The view from my plot!
This morning I made time to visit my allotment which doesn’t happen that often these days. I was late in London at college last night and had awoken as always too late and to much general child induced morning chaos – arguments, some dog poo that had mysteriously made it’s way into the house and needed to be cleared up, confusion about whether the kids had a trip to pizza hut and needed a packed lunch or not, an interview later today and mindfulness-based supervision were all things I had to navigate before 11am.
But squeeze in a trip to my plot I did and after that list of things it felt practically obligatory! I weeded for 20 minutes and then gave myself permission to just sit and watch the sky for 10 minutes before heading home, something again that I rarely do. When I started the practice several years ago I had no idea it would impact so deeply on my life and had no idea about the recent research into awe and the positive affects it can have on our lives. Researchers have found that having a daily dose of awe in our lives can improve our moods, our health, make us more cooperative and less materialistic and even help with critical thinking.
And for me watching the sky gives me that daily dose of awe that we all need in our lives, so too does watching a nature programme on TV – so this is something literally all of us can access in our own way. And it works well with clients who have experienced trauma and who might not yet feel OK to sit with their eyes closed on a cushion, simply going to their local park or even looking out the window at some clouds can be enough to kick start the process of better regulating emotions.
Today’s total practice time: 30 minutes (including 10 minutes of sky watching)
Birkbeck holds a special place in my heart.
I have often written/joked about my addiction to life long learning and Birkbeck saw one of my most expensive forays into lifelong learning when I did a Masters more there 10 years ago.
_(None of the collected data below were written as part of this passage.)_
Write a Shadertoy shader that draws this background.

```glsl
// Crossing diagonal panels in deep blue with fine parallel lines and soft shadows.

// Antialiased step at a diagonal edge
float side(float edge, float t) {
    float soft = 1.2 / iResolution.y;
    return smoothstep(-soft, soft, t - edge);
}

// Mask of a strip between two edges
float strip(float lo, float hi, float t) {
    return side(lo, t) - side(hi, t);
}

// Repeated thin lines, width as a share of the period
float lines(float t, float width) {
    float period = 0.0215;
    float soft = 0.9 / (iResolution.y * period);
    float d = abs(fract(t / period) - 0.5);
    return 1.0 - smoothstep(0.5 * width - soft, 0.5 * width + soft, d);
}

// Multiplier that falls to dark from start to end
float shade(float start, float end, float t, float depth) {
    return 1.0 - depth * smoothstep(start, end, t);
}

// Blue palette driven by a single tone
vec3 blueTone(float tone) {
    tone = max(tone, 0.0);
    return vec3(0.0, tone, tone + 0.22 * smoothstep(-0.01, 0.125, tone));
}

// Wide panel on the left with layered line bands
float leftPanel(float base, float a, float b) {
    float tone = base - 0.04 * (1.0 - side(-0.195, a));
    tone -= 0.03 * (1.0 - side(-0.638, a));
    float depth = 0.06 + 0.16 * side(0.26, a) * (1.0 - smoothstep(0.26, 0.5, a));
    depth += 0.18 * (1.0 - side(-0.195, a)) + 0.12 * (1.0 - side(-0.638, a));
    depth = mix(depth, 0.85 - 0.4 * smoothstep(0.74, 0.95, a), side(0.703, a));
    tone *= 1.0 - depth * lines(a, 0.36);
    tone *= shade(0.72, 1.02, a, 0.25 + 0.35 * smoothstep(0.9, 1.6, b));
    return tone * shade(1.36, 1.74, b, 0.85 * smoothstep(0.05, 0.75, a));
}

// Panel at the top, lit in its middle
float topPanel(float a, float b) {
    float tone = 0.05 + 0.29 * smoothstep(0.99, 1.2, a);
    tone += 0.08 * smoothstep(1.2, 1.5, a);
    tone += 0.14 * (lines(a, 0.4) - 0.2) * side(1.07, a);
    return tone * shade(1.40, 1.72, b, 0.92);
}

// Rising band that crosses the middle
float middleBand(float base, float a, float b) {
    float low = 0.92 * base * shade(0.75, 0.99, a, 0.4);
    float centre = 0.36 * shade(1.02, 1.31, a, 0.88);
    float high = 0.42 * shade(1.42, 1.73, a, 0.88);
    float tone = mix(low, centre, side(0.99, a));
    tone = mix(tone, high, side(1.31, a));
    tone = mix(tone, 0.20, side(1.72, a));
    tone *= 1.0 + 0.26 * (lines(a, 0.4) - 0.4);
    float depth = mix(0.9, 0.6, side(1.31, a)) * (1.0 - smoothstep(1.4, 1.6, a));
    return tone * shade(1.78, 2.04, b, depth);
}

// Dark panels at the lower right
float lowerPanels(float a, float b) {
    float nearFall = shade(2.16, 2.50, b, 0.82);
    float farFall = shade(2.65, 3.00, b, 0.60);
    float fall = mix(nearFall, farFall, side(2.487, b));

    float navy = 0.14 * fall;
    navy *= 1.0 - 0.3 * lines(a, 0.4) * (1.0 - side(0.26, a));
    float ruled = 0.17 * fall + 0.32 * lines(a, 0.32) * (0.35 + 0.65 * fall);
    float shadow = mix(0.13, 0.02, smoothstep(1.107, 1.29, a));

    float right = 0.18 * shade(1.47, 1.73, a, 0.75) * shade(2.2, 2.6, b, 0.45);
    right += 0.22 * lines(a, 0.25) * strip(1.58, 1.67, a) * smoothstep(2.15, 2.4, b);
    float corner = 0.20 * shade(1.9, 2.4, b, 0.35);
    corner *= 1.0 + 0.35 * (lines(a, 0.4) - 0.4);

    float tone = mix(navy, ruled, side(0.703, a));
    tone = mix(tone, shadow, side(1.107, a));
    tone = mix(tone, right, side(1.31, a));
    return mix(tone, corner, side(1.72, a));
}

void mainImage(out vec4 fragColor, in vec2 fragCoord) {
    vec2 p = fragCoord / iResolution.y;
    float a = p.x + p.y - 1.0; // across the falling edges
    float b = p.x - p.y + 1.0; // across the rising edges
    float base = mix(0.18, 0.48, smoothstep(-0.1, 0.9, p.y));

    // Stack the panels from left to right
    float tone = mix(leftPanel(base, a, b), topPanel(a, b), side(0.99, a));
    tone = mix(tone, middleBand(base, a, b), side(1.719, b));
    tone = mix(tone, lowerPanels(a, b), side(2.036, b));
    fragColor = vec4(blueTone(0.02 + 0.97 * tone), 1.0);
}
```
Like many who have done a Masters, I’m not 100% sure what it added to my career opportunities and I have certainly moved away from what I studied since having children.
I did an MRes in Government, Policy and Politics and though my work is now in Therapeutic Services and Interventions the research skills I gained during the course have since served me well in both my day-job (focus groups and post-service interviews with clients and report writing are both examples) and my mindfulness teaching (evaluating and measuring the impact of the work I do has always been a passion along with reading the latest research on Mindfulness and EMDR).
Birkbeck is also the place where I did my first eight week mindfulness course as a participant. Under the tutelage of Michael Chaskalson and in a hot and crowded room along with 25 other busy, burnt out Londoners I learnt to pause, breathe and began cultivating more calm than I had had in many years.
So it was with much fondness that I prepared to teach a course for The Bloomsbury Institute Staff and Students, and was delighted to find out that I would be teaching this course at Birkbeck. bil.ac.uk I now have an excuse to go to my old stomping ground of Bloomsbury once a week and soak in the vibes of SOAS, IoE (where I also studied to train as a teacher) and Birkbeck. It was a sunny spring morning on my first day of teaching there and as I left I noticed with affection a predictable queue for the Hari Krishna food that is served there everyday, good to see some things don’t change. A new edition was a pop up bike maintenance service, run for and by students.
Such a special part of London, so many memories and I realised in the sunshine, I may not easily be able to sum up all that doing a Masters gave my career but it certainly gave me a few happy years before and just after my children were born, it gave me a sense of belonging to a vibrant student world and I am happy to be a part of that again, for a brief time at least.
Today’s Total Practice Time: 45 minutes seated and movement